Friday, 9 March 2012

Creating 2D animations using Inkscape

Balls Abound contains a number of animated elements. I used Inkscape to hand render each of the elements below.

Flame Crab Idle Crab Walk
Pelican Flight

Each of the above animations contains at least 2 keyframes that were hand drawn using Inkscape. Inkscape provides a function for creating an interpolated series of shapes that morph from a start shape to an end shape.
Start and end shapes

Using this function you can select shapes from your key frames as start and end shapes, and interpolate between them to create a series of intermediary shapes.
Straight interpolation, left to right, no exponent

This set of shapes will define the frames of your 2D animation. There are some drawbacks to this unfortunately. You will be given back a group of objects that needs to be separated out into layers. If you want to interpolate between two objects with gradient fills you have some work ahead as well.
Gradient fills don't interpolate properly

Solid fills do fortunately interpolate, if you require that.
Solid fills do interpolate correctly

I like to separate each of my animated frames onto it's own layer, and use a dummy layer to hold a rectangle that will be my export viewport. This way I can select the viewport rectangle, hide the dummy layer, and then export the animated frame images by simply turning on the desired layer and exporting. There are likely better tools out there for this, Inkscape is very labour intensive. I'm sure this could be scripted in Inkscape as well, but haven't bother to look into it. You will need to repeat the interpolate process for each shape in your key frames, and gradient fills don't interpolate with the shape, so you will be hand tweaking fills on each frame for each shape. But the end result can be very good if you are ready to invest the time.

The pelican animation made use of the exponent feature in Inkscape's interpolate function. When interpolating between two shapes you can set an exponent which will create an easing function. The size of the exponent determines the amount of easing.
Exponent = 1, leftmost shape selected first

The order in which you select the two end points of your interpolation determines which end the easing occurs.
Exponent = 1, rightmost shape selected first
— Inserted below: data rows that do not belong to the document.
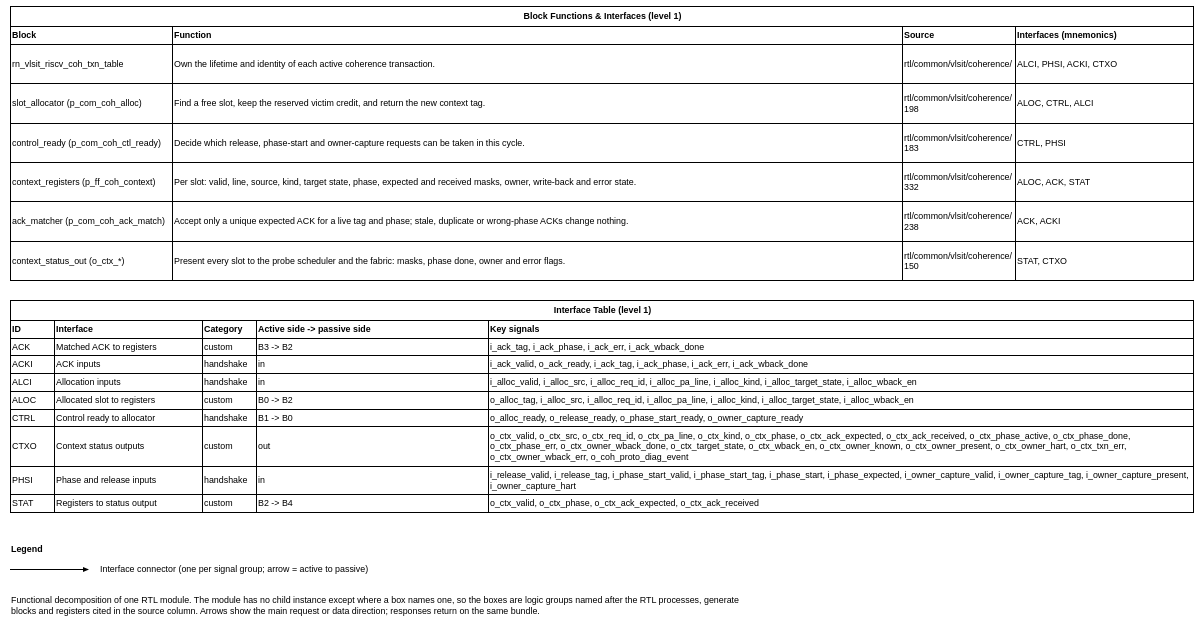
<!DOCTYPE html>
<html lang="en">
<head>
<meta charset="utf-8">
<title>Block Functions &amp; Interfaces (level 1)</title>
<style>
:root { --ink: #000; --paper: #fff; --rule: 1px solid var(--ink); }
* { box-sizing: border-box; margin: 0; padding: 0; }
html, body { width: 1200px; height: 634px; overflow: hidden; background: var(--paper); }
body {
  display: flex; flex-direction: column; align-items: flex-start;
  padding: 6px 0 0 10px;
  font: 8.88px/10.5px "Liberation Sans", Arial, sans-serif;
  color: var(--ink); white-space: nowrap;
}
table { display: grid; width: 1184px; border-top: var(--rule); border-right: var(--rule); }
thead, tbody { display: contents; }
tr { display: grid; grid-template-columns: var(--columns); border-bottom: var(--rule); min-height: 0; }
th, td {
  display: flex; align-items: center; min-width: 0;
  border-left: var(--rule); padding-left: 1px; text-align: left;
}
.table-title { grid-column: 1 / -1; justify-content: center; }
.blocks {
  --columns: 162px 730px 113px 178px;
  grid-template-rows: 20px 18px 39px 40px 39px 39px 40px 39px;
}
.interfaces {
  --columns: 44px 148px 54px 232px 705px;
  grid-template-rows: 20px 18px 17px 18px 18px 18px 17px 40px 28px 18px;
  margin-top: 19px;
}
.legend { margin: 31px 0 0 1px; }
.legend h2 { font-size: inherit; line-height: inherit; }
.legend-item { display: flex; align-items: center; gap: 11px; height: 10px; margin: 10px 0 0 -1px; }
.legend-item svg { display: block; }
.note { margin: 20px 0 0 1px; line-height: 11px; }
</style>
</head>
<body>
<table class="blocks">
  <thead>
    <tr><th class="table-title" colspan="4">Block Functions &amp; Interfaces (level 1)</th></tr>
    <tr><th>Block</th><th>Function</th><th>Source</th><th>Interfaces (mnemonics)</th></tr>
  </thead>
  <tbody>
    <tr>
      <td>rn_vlsit_riscv_coh_txn_table</td>
      <td>Own the lifetime and identity of each active coherence transaction.</td>
      <td>rtl/common/vlsit/coherence/</td>
      <td>ALCI, PHSI, ACKI, CTXO</td>
    </tr>
    <tr>
      <td>slot_allocator (p_com_coh_alloc)</td>
      <td>Find a free slot, keep the reserved victim credit, and return the new context tag.</td>
      <td>rtl/common/vlsit/coherence/<br>198</td>
      <td>ALOC, CTRL, ALCI</td>
    </tr>
    <tr>
      <td>control_ready (p_com_coh_ctl_ready)</td>
      <td>Decide which release, phase-start and owner-capture requests can be taken in this cycle.</td>
      <td>rtl/common/vlsit/coherence/<br>183</td>
      <td>CTRL, PHSI</td>
    </tr>
    <tr>
      <td>context_registers (p_ff_coh_context)</td>
      <td>Per slot: valid, line, source, kind, target state, phase, expected and received masks, owner, write-back and error state.</td>
      <td>rtl/common/vlsit/coherence/<br>332</td>
      <td>ALOC, ACK, STAT</td>
    </tr>
    <tr>
      <td>ack_matcher (p_com_coh_ack_match)</td>
      <td>Accept only a unique expected ACK for a live tag and phase; stale, duplicate or wrong-phase ACKs change nothing.</td>
      <td>rtl/common/vlsit/coherence/<br>238</td>
      <td>ACK, ACKI</td>
    </tr>
    <tr>
      <td>context_status_out (o_ctx_*)</td>
      <td>Present every slot to the probe scheduler and the fabric: masks, phase done, owner and error flags.</td>
      <td>rtl/common/vlsit/coherence/<br>150</td>
      <td>STAT, CTXO</td>
    </tr>
  </tbody>
</table>

<table class="interfaces">
  <thead>
    <tr><th class="table-title" colspan="5">Interface Table (level 1)</th></tr>
    <tr><th>ID</th><th>Interface</th><th>Category</th><th>Active side -&gt; passive side</th><th>Key signals</th></tr>
  </thead>
  <tbody>
    <tr><td>ACK</td><td>Matched ACK to registers</td><td>custom</td><td>B3 -&gt; B2</td>
      <td>i_ack_tag, i_ack_phase, i_ack_err, i_ack_wback_done</td></tr>
    <tr><td>ACKI</td><td>ACK inputs</td><td>handshake</td><td>in</td>
      <td>i_ack_valid, o_ack_ready, i_ack_tag, i_ack_phase, i_ack_err, i_ack_wback_done</td></tr>
    <tr><td>ALCI</td><td>Allocation inputs</td><td>handshake</td><td>in</td>
      <td>i_alloc_valid, i_alloc_src, i_alloc_req_id, i_alloc_pa_line, i_alloc_kind, i_alloc_target_state, i_alloc_wback_en</td></tr>
    <tr><td>ALOC</td><td>Allocated slot to registers</td><td>custom</td><td>B0 -&gt; B2</td>
      <td>o_alloc_tag, i_alloc_src, i_alloc_req_id, i_alloc_pa_line, i_alloc_kind, i_alloc_target_state, i_alloc_wback_en</td></tr>
    <tr><td>CTRL</td><td>Control ready to allocator</td><td>handshake</td><td>B1 -&gt; B0</td>
      <td>o_alloc_ready, o_release_ready, o_phase_start_ready, o_owner_capture_ready</td></tr>
    <tr><td>CTXO</td><td>Context status outputs</td><td>custom</td><td>out</td>
      <td>o_ctx_valid, o_ctx_src, o_ctx_req_id, o_ctx_pa_line, o_ctx_kind, o_ctx_phase, o_ctx_ack_expected, o_ctx_ack_received, o_ctx_phase_active, o_ctx_phase_done,<br>o_ctx_phase_err, o_ctx_owner_wback_done, o_ctx_target_state, o_ctx_wback_en, o_ctx_owner_known, o_ctx_owner_present, o_ctx_owner_hart, o_ctx_txn_err,<br>o_ctx_owner_wback_err, o_coh_proto_diag_event</td></tr>
    <tr><td>PHSI</td><td>Phase and release inputs</td><td>handshake</td><td>in</td>
      <td>i_release_valid, i_release_tag, i_phase_start_valid, i_phase_start_tag, i_phase_start, i_phase_expected, i_owner_capture_valid, i_owner_capture_tag, i_owner_capture_present,<br>i_owner_capture_hart</td></tr>
    <tr><td>STAT</td><td>Registers to status output</td><td>custom</td><td>B2 -&gt; B4</td>
      <td>o_ctx_valid, o_ctx_phase, o_ctx_ack_expected, o_ctx_ack_received</td></tr>
  </tbody>
</table>

<section class="legend">
  <h2>Legend</h2>
  <div class="legend-item">
    <svg width="79" height="8" viewBox="0 0 79 8" aria-hidden="true">
      <line x1="0" y1="3.5" x2="74" y2="3.5" stroke="#000"/>
      <polygon points="73,1 79,3.5 73,6"/>
    </svg>
    <span>Interface connector (one per signal group; arrow = active to passive)</span>
  </div>
</section>

<p class="note">Functional decomposition of one RTL module. The module has no child instance except where a box names one, so the boxes are logic groups named after the RTL processes, generate<br>blocks and registers cited in the source column. Arrows show the main request or data direction; responses return on the same bundle.</p>
</body>
</html>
The easing on the extremes of the pelicans flap are baked into the animated frames, this allows the animation to be run at a constant frame rate in the game, but still appear as natural flight.

The torch animation uses a bunch of code to alter the timing of four distinct stages of the flame animation that run in an endless loop. The smoke emitted from the torches is synchronized with the flickering of the flames. Other properties of the flame animation, including the lighting, are affected by the Perlin noise function. Perlin noise with the right inputs can produce output that flickers very much like fire.

I used Blender to create the balls and the coconuts.

Beach Ball Happy Ball Wood Ball Eight Ball Eye Ball Coconut

Each of the above renderings used the same technique. Using Blender, create a spherical 3D model and point the camera some distance from it's circumference, and make the ball fill the cameras view. Then setup a timeline where the camera rotates 360 degrees around the ball for however many frames you want the animation to take (I used 64 frames; though most of the balls repeat half way round and have been shrunk to 32 images). In the game the balls have a a bunch of simple math applied to calculate the circumference of the ball and determine the distant that the ball needs to move/roll before the next frame should be displayed.  Keeping track of setPosition calls it is possible to adjust the sprites display frame and rotation to provide the illusion of a rolling 3D ball.

In the game the coconuts rotate in accordance with a Perlin noise function.  The rotation of each coconut is based on the output of the Perlin noise function that has been provided x, y, and z as coconut position x, coconut position y, and time, respectively.  When the game is in play, the x and y parameters above have an additional play ball offset added to each.  This additional offset causes the spin of the coconut grid to be affected by the position of the in play game ball, the effect is subtle.


  1. The content was really very interesting. 2d animation studios I am really thankful to you for providing this unique information. Please keep sharing more and more information......

  2. wow that is a good tutorial. Many people do code a game as I see but I hope to be a game designer too^^ Anyways Your last post seem to very far away. What happened? what happened to your game. And what you did afterwards?